U.S. Senators Rob Portman (R-OH) and Mark Pryor (D-AR) today welcomed the U.S. House of Representative's passage of the Regulatory Accountability Act of 2011, which they introduced in September with House Judiciary Committee Chairman Lamar Smith (R-TX) and U.S. Representative Collin Peterson (D-MN), to significantly reform the federal regulatory process and reduce unnecessary burdens on job creators. The bipartisan bill passed by a vote of 253-167.
"I am pleased that the House has passed the Regulatory Accountability Act, the first bipartisan, bicameral effort in more than a decade to restore balance to a regulatory system that too often imposes unnecessary costs on employers, workers, and consumers," said Portman. "When I visit a factory or small business in Ohio, a complaint I often hear from employers is that the current regulatory environment limits their ability to create jobs and invest in their companies. This legislation will reduce regulatory burdens by building economic reality-checks into every step of the regulatory process. I hope the Senate will quickly take up this measure to help spur job creation and investment in America."
"We need a regulatory system that promotes economic growth, innovation, and job creation," Pryor said. "The Regulatory Accountability Act will help prevent overly burdensome and drawn-out regulations from interfering with our nation's prosperity. I'm pleased the House has passed this legislation, and I'm hopeful the Senate will do the same to ensure these decisions can be made cheaper, better, and faster."
For decades, presidents of both parties have issued executive orders to produce more sensible, less burdensome regulations. This bill makes the principles of those bipartisan directives permanent, enforceable, and applicable to all regulatory agencies, including independent agencies. The Act also requires agencies to tailor new regulations to impose the least cost necessary to achieve policy goals set out by Congress. Finally, the bill requires agencies to hold formal hearings to test the assumptions and evidence on which the costliest new rules are based.

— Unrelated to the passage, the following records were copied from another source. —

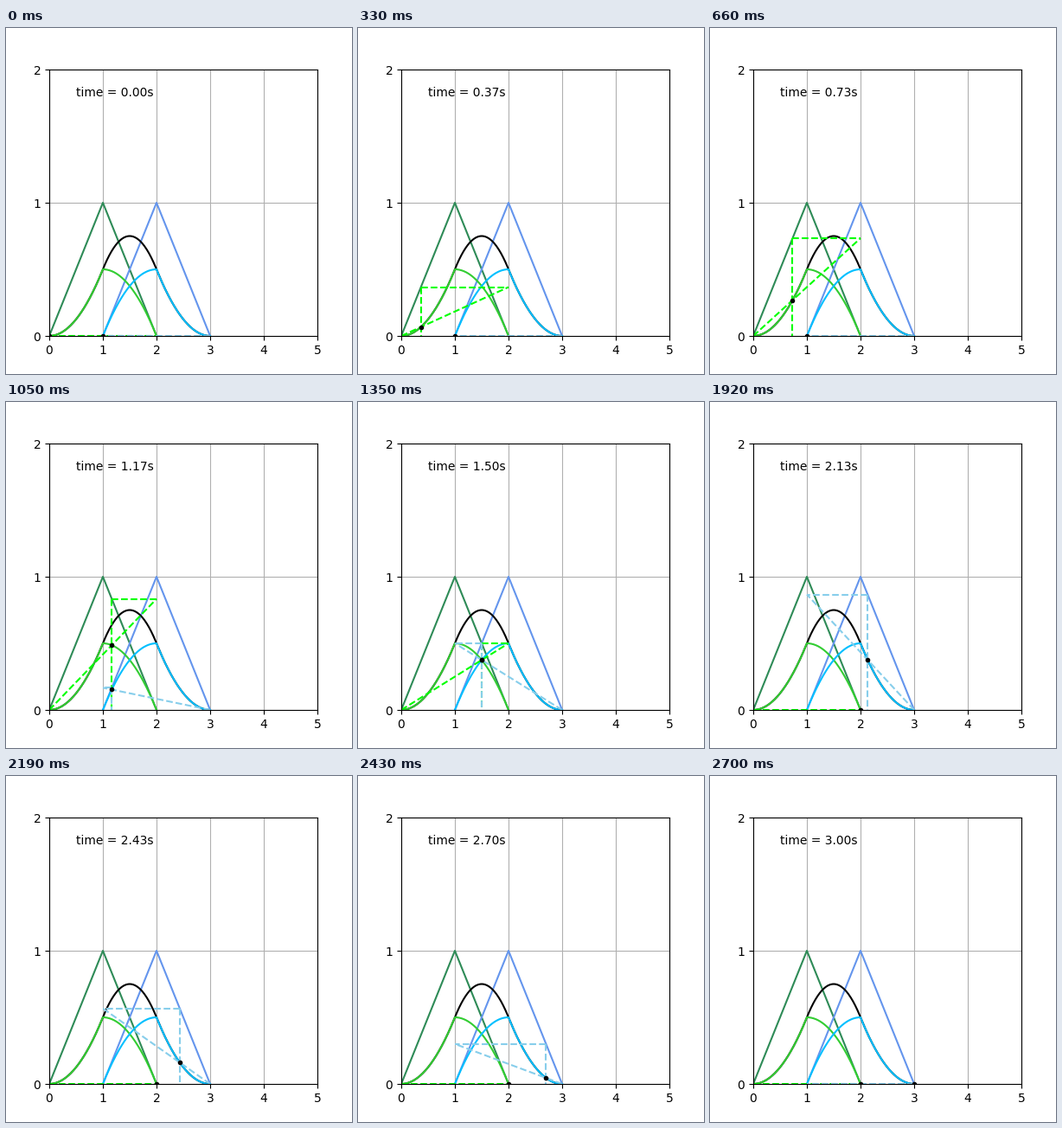
Write a matplotlib script that moves like this. It is 400x400 px and loops after 2.73 s.

```python
import matplotlib.pyplot as plt
import numpy as np
from matplotlib.animation import FuncAnimation

FPS = 30
FRAMES = 91


def hat(t, start):
    """Linear B-spline on [start, start + 2]."""
    return np.maximum(0, 1 - np.abs(t - start - 1))


def rising(t):
    return t / 2 * hat(t, 0)


def falling(t):
    return (3 - t) / 2 * hat(t, 1)


fig, ax = plt.subplots(figsize=(4, 4), dpi=100)
ax.set(xlim=(0, 5), ylim=(0, 2), xticks=range(6), yticks=range(3))
ax.grid(True)

ax.plot([0, 1, 2], [0, 1, 0], color="seagreen")
ax.plot([1, 2, 3], [0, 1, 0], color="cornflowerblue")
x = np.linspace(0, 3, 301)
ax.plot(x, rising(x) + falling(x), color="black")
x = np.linspace(0, 2, 201)
ax.plot(x, rising(x), color="limegreen")
ax.plot(x + 1, falling(x + 1), color="deepskyblue")


class Guide:
    """Dashed construction of one weighted hat, with its moving point."""

    def __init__(self, start, ramp_from, ramp_to, weighted, color):
        self.start, self.ramp_from, self.ramp_to = start, ramp_from, ramp_to
        self.weighted = weighted
        self.drop, self.level, self.ramp = (
            ax.plot([], [], "--", color=color)[0] for _ in range(3))
        self.dot, = ax.plot([], [], "o", color="black", ms=3, zorder=2.2)

    def move(self, time):
        t = np.clip(time, self.start, self.start + 2)
        h = hat(t, self.start)
        self.drop.set_data([t, t], [h, 0])
        self.level.set_data([t, self.ramp_to], [h, h])
        self.ramp.set_data([self.ramp_from, self.ramp_to], [0, h])
        self.dot.set_data([t], [self.weighted(t)])
        return [self.drop, self.level, self.ramp, self.dot]


guides = [Guide(0, 0, 2, rising, "lime"),
          Guide(1, 3, 1, falling, "skyblue")]
label = ax.text(0.1, 0.9, "", transform=ax.transAxes)


def update(i):
    time = i / FPS
    label.set_text(f"time = {time:.2f}s")
    return [label] + [a for g in guides for a in g.move(time)]


anim = FuncAnimation(fig, update, frames=FRAMES, interval=30,
                     repeat=True, repeat_delay=0)
plt.show()
```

The Regulatory Accountability Act has received the strong endorsement of employers and small business groups representing virtually every sector of the U.S. economy.